When it comes to frozen embryo transfers, the prevailing belief among both patients and doctors used to be that more was better. Because not every transfer is going to be a success in IVF or embryo adoption and couples were often putting all of their hopes into one transfer, doctors would use multiple embryos in an effort to increase their chances of success. As transfer methods and embryology have advanced, though, attitudes are shifting. One study published by the University of Colorado found that transferring a single embryo actually leads to better outcomes and lower healthcare costs.
The study looked at 263,375 in vitro fertilization cycles and found that embryo transfers that used a single embryo had better outcomes. When multiple embryos were used, the chances of multiple births increased. Multiples typically mean more hospital time for both mom and baby, and often expensive on-going outpatient treatment for the babies. This disparity in expense is why more insurance companies are covering single embryo transfer instead of multiples.
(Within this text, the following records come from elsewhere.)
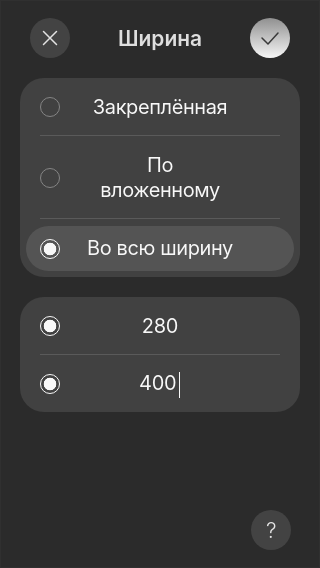
<!DOCTYPE html>
<html lang="ru">
<head>
<meta charset="utf-8">
<title>Ширина</title>
<style>
:root {
  --screen: #2b2b2b;
  --card: #414141;
  --selected: #545454;
  --divider: #5a5a5a;
  --button: #434343;
  --text: #f8f8f8;
  --title: #dedede;
  --ring: #858585;
}
* { box-sizing: border-box; margin: 0; padding: 0; }
html, body { width: 320px; height: 568px; overflow: hidden; }
body {
  background: var(--screen);
  color: var(--text);
  font: 400 20px/25px Inter, Roboto, sans-serif;
  letter-spacing: -0.4px;
}
.screen {
  position: relative;
  width: 320px;
  height: 568px;
  padding: 18px 20px 0;
  border: 1px solid #303030;
  padding: 17px 19px 0;
}
.header {
  display: flex;
  align-items: center;
  justify-content: space-between;
  height: 40px;
  padding: 0 10px;
  margin-bottom: 20px;
}
h1 { font-size: 21px; font-weight: 600; letter-spacing: 0; color: var(--title); }
.round {
  display: flex;
  align-items: center;
  justify-content: center;
  width: 40px;
  height: 40px;
  border-radius: 50%;
  background: var(--button);
}
.round svg { fill: none; stroke: #e2e2e2; stroke-width: 1.5; stroke-linecap: round; stroke-linejoin: round; }
.confirm { background: linear-gradient(#909090, #f6f6f6); }
.confirm svg { stroke: #3a3a3a; }
.card { background: var(--card); border-radius: 24px; list-style: none; }
.modes { height: 199px; margin-bottom: 20px; }
.sizes { height: 115px; }
.row {
  position: relative;
  display: grid;
  grid-template-columns: 20px 1fr 20px;
  align-items: center;
  padding: 0 20px;
  text-align: center;
}
.divided::after {
  content: "";
  position: absolute;
  left: 20px;
  right: 20px;
  bottom: 0;
  height: 1px;
  background: var(--divider);
}
.fixed { height: 58px; }
.content { height: 83px; }
.full {
  height: 45px;
  margin: 7px 6px 0;
  padding: 0 14px;
  border-radius: 23px;
  background: var(--selected);
}
.size { height: 58px; }
.radio { width: 20px; height: 20px; border: 1.5px solid var(--ring); border-radius: 50%; }
.radio.on {
  border-color: var(--text);
  background: radial-gradient(circle, var(--text) 6px, transparent 6.6px);
}
.value { letter-spacing: -0.2px; }
.caret {
  display: inline-block;
  width: 1.5px;
  height: 26px;
  margin: -1px 0 -1px 2px;
  background: var(--text);
  vertical-align: middle;
}
.editing { padding-right: 21px; }
.help {
  position: absolute;
  left: 250px;
  top: 509px;
  font-size: 21px;
  font-weight: 300;
  color: #e6e6e6;
}
</style>
</head>
<body>
<main class="screen">
  <header class="header">
    <span class="round" role="img" aria-label="Закрыть">
      <svg width="16" height="16" viewBox="0 0 16 16"><path d="M1.5 1.5l13 13M14.5 1.5l-13 13"/></svg>
    </span>
    <h1>Ширина</h1>
    <span class="round confirm" role="img" aria-label="Готово">
      <svg width="20" height="16" viewBox="0 0 20 16"><path d="M2 8l6 6L18 3"/></svg>
    </span>
  </header>

  <ul class="card modes">
    <li class="row fixed divided"><span class="radio"></span><span>Закреплённая</span></li>
    <li class="row content divided"><span class="radio"></span><span>По<br>вложенному</span></li>
    <li class="row full"><span class="radio on"></span><span>Во всю ширину</span></li>
  </ul>

  <ul class="card sizes">
    <li class="row size divided"><span class="radio on"></span><span class="value">280</span></li>
    <li class="row size editing"><span class="radio on"></span><span class="value">400<i class="caret"></i></span></li>
  </ul>

  <span class="round help">?</span>
</main>
</body>
</html>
This information has implications for embryo adoption, as well. In most cases, couples won’t adopt a single embryo, but rather all of the remaining embryos that the donating family has to offer. They can work with their fertility doctor to determine whether a single or multiple transfer is right for their situation, but the single embryo transfer is likely to become more and more standard in fertility clinics. You can learn more about embryo transfers and their success rates by visiting EmbryoAdoption.org.